In this paper, we will discuss the in vitro reproductive technologies that have had the greatest impact on animal breeding and highlight our contributions to their development. For this reason, it was not the aim of the paper to make an extensive review of the published literature but rather to mention the work and publications that have directly inspired our work. We apologize in advance for those citations that are not included.

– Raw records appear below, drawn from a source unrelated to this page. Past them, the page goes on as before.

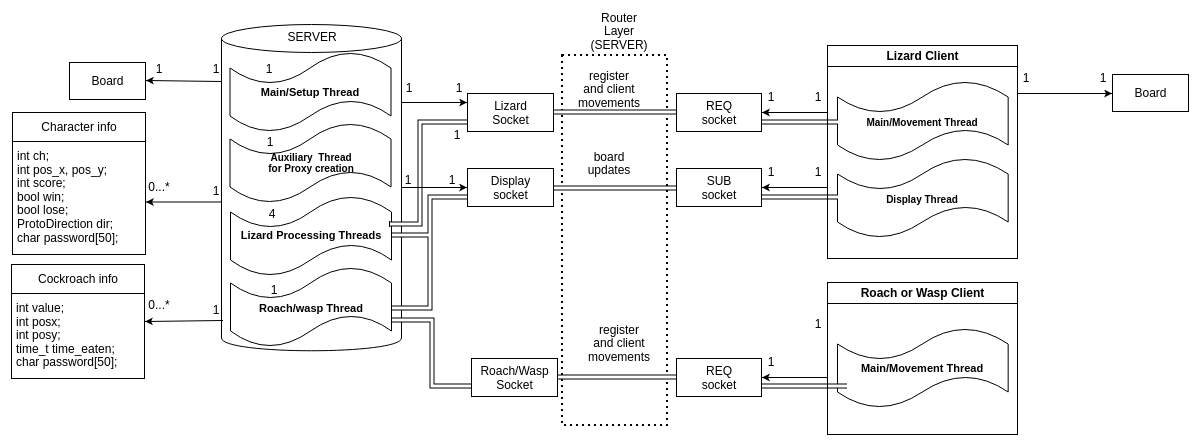
<!DOCTYPE html>
<html lang="en">
<head>
<meta charset="utf-8">
<title>Server and client architecture</title>
<style>
:root { --ink: #000; --paper: #fff; }
* { box-sizing: border-box; margin: 0; padding: 0; }
html, body { width: 1200px; height: 446px; overflow: hidden; background: var(--paper); }
.diagram { position: relative; width: 1200px; height: 446px; overflow: hidden; color: var(--ink); font: 12px/14px "Liberation Sans", Arial, sans-serif; }
.drawing { position: absolute; left: 0; top: 0; width: 1200px; height: 446px; }
.outline { fill: var(--paper); stroke: var(--ink); }
.arrow { fill: none; stroke: var(--ink); marker-end: url(#arrowhead); }
.double-edge { fill: none; stroke: var(--ink); stroke-width: 5; }
.double-gap { fill: none; stroke: var(--paper); stroke-width: 3; }
.router { fill: none; stroke: var(--ink); stroke-width: 2; stroke-dasharray: 2 4; }
.node { position: absolute; border: 1px solid var(--ink); background: var(--paper); display: flex; align-items: center; justify-content: center; text-align: center; }
.record, .client { position: absolute; border: 1px solid var(--ink); background: var(--paper); display: flex; flex-direction: column; }
.record h2 { font-size: 12px; font-weight: normal; text-align: center; height: 29px; line-height: 28px; border-bottom: 1px solid var(--ink); }
.record ul { list-style: none; padding: 8px 5px 0 4px; line-height: 13.6px; white-space: nowrap; }
.client h2 { font-size: 12px; text-align: center; height: 21px; line-height: 21px; border-bottom: 1px solid var(--ink); }
.client { background: none; }
.label { position: absolute; transform: translate(-50%, -50%); text-align: center; white-space: nowrap; line-height: 13.4px; }
.thread { font-weight: bold; font-size: 11px; line-height: 12px; }
.small { font-size: 10px; line-height: 11px; }
</style>
</head>
<body>
<main class="diagram">
  <svg class="drawing" viewBox="0 0 1200 446" aria-hidden="true">
    <defs>
      <marker id="arrowhead" markerUnits="userSpaceOnUse" markerWidth="10" markerHeight="10" refX="8" refY="4" orient="auto">
        <path d="M0 0L8 4L0 8L2 4Z"/>
      </marker>
      <path id="thread" class="outline" vector-effect="non-scaling-stroke" d="M0 16Q40 45 80 16T161 16V64Q121 35 80 64T0 64Z"/>
      <g id="double-links">
        <path d="M389 224H420V122H467"/>
        <path d="M467 197H430V308H392M392 235H430"/>
        <path d="M392 320H432V386H471"/>
        <path d="M553 112H676M553 188H676M557 377H676"/>
        <path d="M762 122H838M762 197H838M762 386H847"/>
      </g>
    </defs>
    <g class="server">
      <path class="outline" d="M221.5 38V338C221.5 355 401.5 355 401.5 338V38"/>
      <ellipse class="outline" cx="311.5" cy="38.5" rx="90" ry="14"/>
      <use href="#thread" x="230" y="52"/>
      <use href="#thread" x="230" y="123"/>
      <use href="#thread" x="230.500" y="196"/>
      <use href="#thread" x="230.500" y="267"/>
    </g>
    <g class="client-threads">
      <use href="#thread" transform="translate(837.5 81) scale(1.06 1)"/>
      <use href="#thread" transform="translate(837.5 158) scale(1.06 1)"/>
      <use href="#thread" transform="translate(837.5 328) scale(1.06 1)"/>
    </g>
    <rect class="router" x="562" y="55" width="105" height="370"/>
    <use href="#double-links" class="double-edge"/>
    <use href="#double-links" class="double-gap"/>
    <path d="M389.500 221V227" stroke="#000"/>
    <g class="arrows">
      <path class="arrow" d="M221 81.500L146 80.500"/>
      <path class="arrow" d="M221 202H146"/>
      <path class="arrow" d="M223 320.500L145 321.500"/>
      <path class="arrow" d="M402 102.500H467"/>
      <path class="arrow" d="M402 187.500H467"/>
      <path class="arrow" d="M828 112.500H762"/>
      <path class="arrow" d="M828 187.500H762"/>
      <path class="arrow" d="M828 377.500H762"/>
      <path class="arrow" d="M1018 93.500H1112"/>
    </g>
  </svg>

  <div class="node" style="left:69px;top:62px;width:77px;height:38px">Board</div>
  <section class="record" style="left:12px;top:112px;width:134px;height:143px">
    <h2>Character info</h2>
    <ul><li>int ch;</li><li>int pos_x, pos_y;</li><li>int score;</li><li>bool win;</li><li>bool lose;</li><li>ProtoDirection dir;</li><li>char password[50];</li></ul>
  </section>
  <section class="record" style="left:11px;top:264px;width:134px;height:115px">
    <h2>Cockroach info</h2>
    <ul><li>int value;</li><li>int posx;</li><li>int posy;</li><li>time_t time_eaten;</li><li>char password[50];</li></ul>
  </section>

  <div class="node" style="left:467px;top:93px;width:87px;height:39px">Lizard<br>Socket</div>
  <div class="node" style="left:467px;top:168px;width:87px;height:39px">Display<br>socket</div>
  <div class="node" style="left:471px;top:358px;width:87px;height:39px">Roach/Wasp<br>Socket</div>
  <div class="node" style="left:676px;top:93px;width:86px;height:39px">REQ<br>socket</div>
  <div class="node" style="left:676px;top:168px;width:86px;height:39px">SUB<br>socket</div>
  <div class="node" style="left:676px;top:358px;width:86px;height:39px">REQ<br>socket</div>
  <div class="node" style="left:1112px;top:74px;width:77px;height:38px">Board</div>

  <section class="client" style="left:827px;top:45px;width:191px;height:214px"><h2>Lizard Client</h2></section>
  <section class="client" style="left:827px;top:282px;width:191px;height:153px"><h2>Roach or Wasp Client</h2></section>

  <div class="label" style="left:312px;top:38px">SERVER</div>
  <div class="label thread" style="left:310px;top:92px">Main/Setup Thread</div>
  <div class="label thread small" style="left:311px;top:163px">Auxiliary&nbsp; Thread<br>for Proxy creation</div>
  <div class="label thread" style="left:311px;top:235px">Lizard Processing Threads</div>
  <div class="label thread" style="left:311px;top:308px">Roach/wasp Thread</div>
  <div class="label thread small" style="left:922px;top:122px">Main/Movement Thread</div>
  <div class="label thread small" style="left:922px;top:199px">Display Thread</div>
  <div class="label thread" style="left:922px;top:368px">Main/Movement Thread</div>

  <div class="label" style="left:619px;top:32px">Router<br>Layer<br>(SERVER)</div>
  <div class="label" style="left:609px;top:90px">register<br>and client<br>movements</div>
  <div class="label" style="left:609px;top:164px">board<br>updates</div>
  <div class="label" style="left:619px;top:344px">register<br>and client<br>movements</div>

  <span class="label" style="left:269px;top:70px">1</span>
  <span class="label" style="left:270px;top:143px">1</span>
  <span class="label" style="left:272px;top:215px">4</span>
  <span class="label" style="left:274px;top:291px">1</span>
  <span class="label" style="left:159px;top:70px">1</span>
  <span class="label" style="left:216px;top:70px">1</span>
  <span class="label" style="left:159px;top:188px">0...*</span>
  <span class="label" style="left:216px;top:192px">1</span>
  <span class="label" style="left:159px;top:306px">0...*</span>
  <span class="label" style="left:216px;top:311px">1</span>
  <span class="label" style="left:409px;top:89px">1</span>
  <span class="label" style="left:459px;top:89px">1</span>
  <span class="label" style="left:457px;top:136px">1</span>
  <span class="label" style="left:408px;top:181px">1</span>
  <span class="label" style="left:452px;top:181px">1</span>
  <span class="label" style="left:771px;top:98px">1</span>
  <span class="label" style="left:818px;top:98px">1</span>
  <span class="label" style="left:771px;top:173px">1</span>
  <span class="label" style="left:818px;top:173px">1</span>
  <span class="label" style="left:818px;top:325px">1</span>
  <span class="label" style="left:771px;top:363px">1</span>
  <span class="label" style="left:1026px;top:79px">1</span>
  <span class="label" style="left:1103px;top:79px">1</span>
</main>
</body>
</html>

At the beginning of our career in science, in the mid-1980s, the only embryo technology that was applied in practice was superovulation and embryo transfer [multiple ovulation embryo transfer (MOET)]. At that time, soon became apparent that the MOET technique had many limits and other ways could be developed for producing embryos required by the cattle industry. A seminal paper published by Staigmiller and Moor (1984) drew our attention, as it demonstrated that immature oocytes, after in vitro maturation (IVM), could be converted into viable embryos and offspring at a level of efficiency that was remarkably high. Our interest was particularly attracted to the female germ line. On the one hand, we dreamed about the possibility of exploiting the large pool of growing oocytes in the ovaries and, on the other hand, we aimed at rescuing those fully grown oocytes present in medium to large size follicles that exist throughout the reproductive lifetime of female cattle. The aim was to overcome the physiological limitation of conventional breeding, especially in the monotocycous Bos taurus, and make a better use of female gametes that were otherwise destined to wastage by atresia. In this way, the genetic impact of females of superior genotype and performance on a given population could be greatly amplified. Indeed the oocyte is the most interesting cell in biology and may play the most crucial role in successful breeding. A significant proportion of successful embryo development can be related back to the oocyte (Staigmiller and Moor 1984) and the production of large number of good quality oocytes using in vitro techniques opened a new era in embryo technologies for farm animals.
In this paper, we will review our work of the last 20 years. Efforts started with a specific interest in the oocyte and evolved into building novel approaches to embryo-related biotechnologies ranging from control of meiosis, in vitro fertilization (IVF), embryo culture, nuclear transfer, stem cells and genetic modification of large domestic animals. We always worked in an ultrashort feedback loop between fundamental research and technology application, in close contact with the end users of the technologies that we were working on.
Such contacts have served as a strong reminder that any new technology has to have application. In our circumstances, the final result was the birth of live offspring at an acceptable rate, with several different technologies and across a number of different species that included cattle, sheep, horses, pigs and buffalo.